What you will do: Your answer must be a single number: how many lines of the data include "paper".

· · · · · · ·

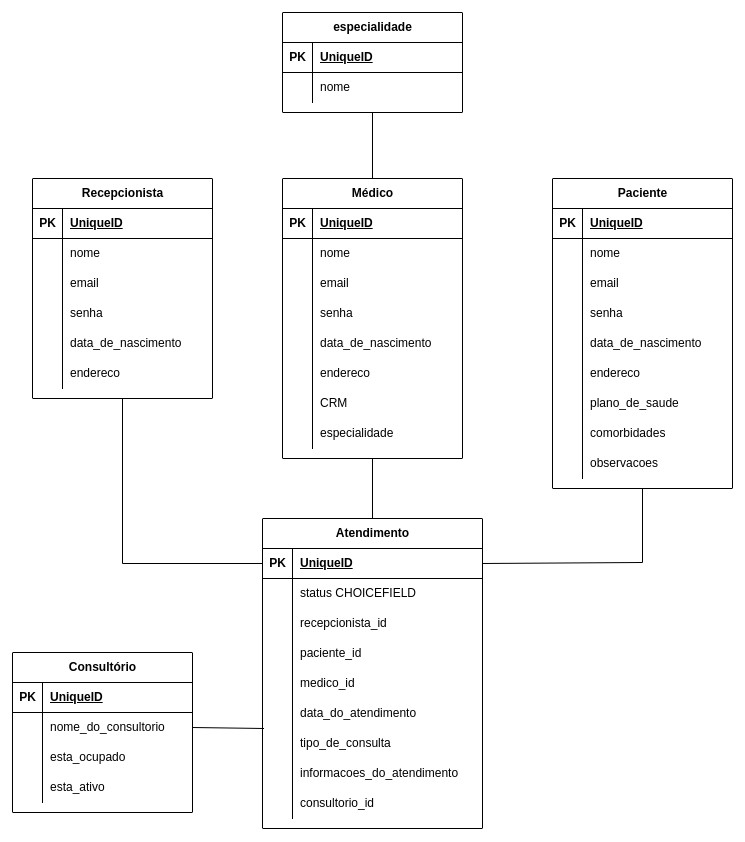
<!DOCTYPE html>
<html lang="pt-BR">
<head>
<meta charset="utf-8">
<title>Diagrama entidade-relacionamento</title>
<style>
:root { --paper: #ffffff; --ink: #000000; --row: 30px; --key: 30px; }
* { box-sizing: border-box; margin: 0; padding: 0; }
html, body { width: 745px; height: 842px; overflow: hidden; background: var(--paper); }
.diagram {
  position: relative; width: 745px; height: 842px; overflow: hidden;
  color: var(--ink); font: 12px/29px "Liberation Sans", Arial, sans-serif;
}
.connectors { position: absolute; inset: 0; fill: none; stroke: var(--ink); stroke-width: 1; }
.entity {
  position: absolute; width: 181px; padding-bottom: 9px;
  background: var(--paper); border: 1px solid var(--ink); border-radius: 1px;
}
.entity h2 { height: var(--row); font-size: 12px; text-align: center; border-bottom: 1px solid var(--ink); }
.primary { display: flex; height: var(--row); font-weight: bold; border-bottom: 1px solid var(--ink); }
.primary b { width: var(--key); text-align: center; border-right: 1px solid var(--ink); }
.primary span { padding-left: 7px; text-decoration: underline; }
.fields { list-style: none; }
.fields li { height: var(--row); margin-left: 29px; padding-left: 7px; border-left: 1px solid var(--ink); white-space: nowrap; }
.especialidade { left: 282px; top: 12px; }
.recepcionista { left: 32px; top: 178px; }
.medico { left: 282px; top: 178px; }
.paciente { left: 552px; top: 178px; }
.atendimento { left: 262px; top: 518px; width: 221px; }
.consultorio { left: 12px; top: 652px; }
</style>
</head>
<body>
<main class="diagram">
  <section class="entity especialidade">
    <h2>especialidade</h2>
    <div class="primary"><b>PK</b><span>UniqueID</span></div>
    <ul class="fields">
      <li>nome</li>
    </ul>
  </section>

  <section class="entity recepcionista">
    <h2>Recepcionista</h2>
    <div class="primary"><b>PK</b><span>UniqueID</span></div>
    <ul class="fields">
      <li>nome</li>
      <li>email</li>
      <li>senha</li>
      <li>data_de_nascimento</li>
      <li>endereco</li>
    </ul>
  </section>

  <section class="entity medico">
    <h2>Médico</h2>
    <div class="primary"><b>PK</b><span>UniqueID</span></div>
    <ul class="fields">
      <li>nome</li>
      <li>email</li>
      <li>senha</li>
      <li>data_de_nascimento</li>
      <li>endereco</li>
      <li>CRM</li>
      <li>especialidade</li>
    </ul>
  </section>

  <section class="entity paciente">
    <h2>Paciente</h2>
    <div class="primary"><b>PK</b><span>UniqueID</span></div>
    <ul class="fields">
      <li>nome</li>
      <li>email</li>
      <li>senha</li>
      <li>data_de_nascimento</li>
      <li>endereco</li>
      <li>plano_de_saude</li>
      <li>comorbidades</li>
      <li>observacoes</li>
    </ul>
  </section>

  <section class="entity atendimento">
    <h2>Atendimento</h2>
    <div class="primary"><b>PK</b><span>UniqueID</span></div>
    <ul class="fields">
      <li>status CHOICEFIELD</li>
      <li>recepcionista_id</li>
      <li>paciente_id</li>
      <li>medico_id</li>
      <li>data_do_atendimento</li>
      <li>tipo_de_consulta</li>
      <li>informacoes_do_atendimento</li>
      <li>consultorio_id</li>
    </ul>
  </section>

  <section class="entity consultorio">
    <h2>Consultório</h2>
    <div class="primary"><b>PK</b><span>UniqueID</span></div>
    <ul class="fields">
      <li>nome_do_consultorio</li>
      <li>esta_ocupado</li>
      <li>esta_ativo</li>
    </ul>
  </section>

  <svg class="connectors" width="745" height="842" viewBox="0 0 745 842" aria-hidden="true">
    <line x1="372.5" y1="112" x2="372.5" y2="179"/>
    <line x1="372.5" y1="458" x2="372.5" y2="519"/>
    <polyline points="122.5,398 122.5,563.5 263,563.5"/>
    <polyline points="642.5,488 642.5,562.5 482,563.5"/>
    <line x1="192" y1="727.5" x2="264" y2="728.5"/>
  </svg>
</main>
</body>
</html>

· · · · · · ·

Answer to this exercise: 3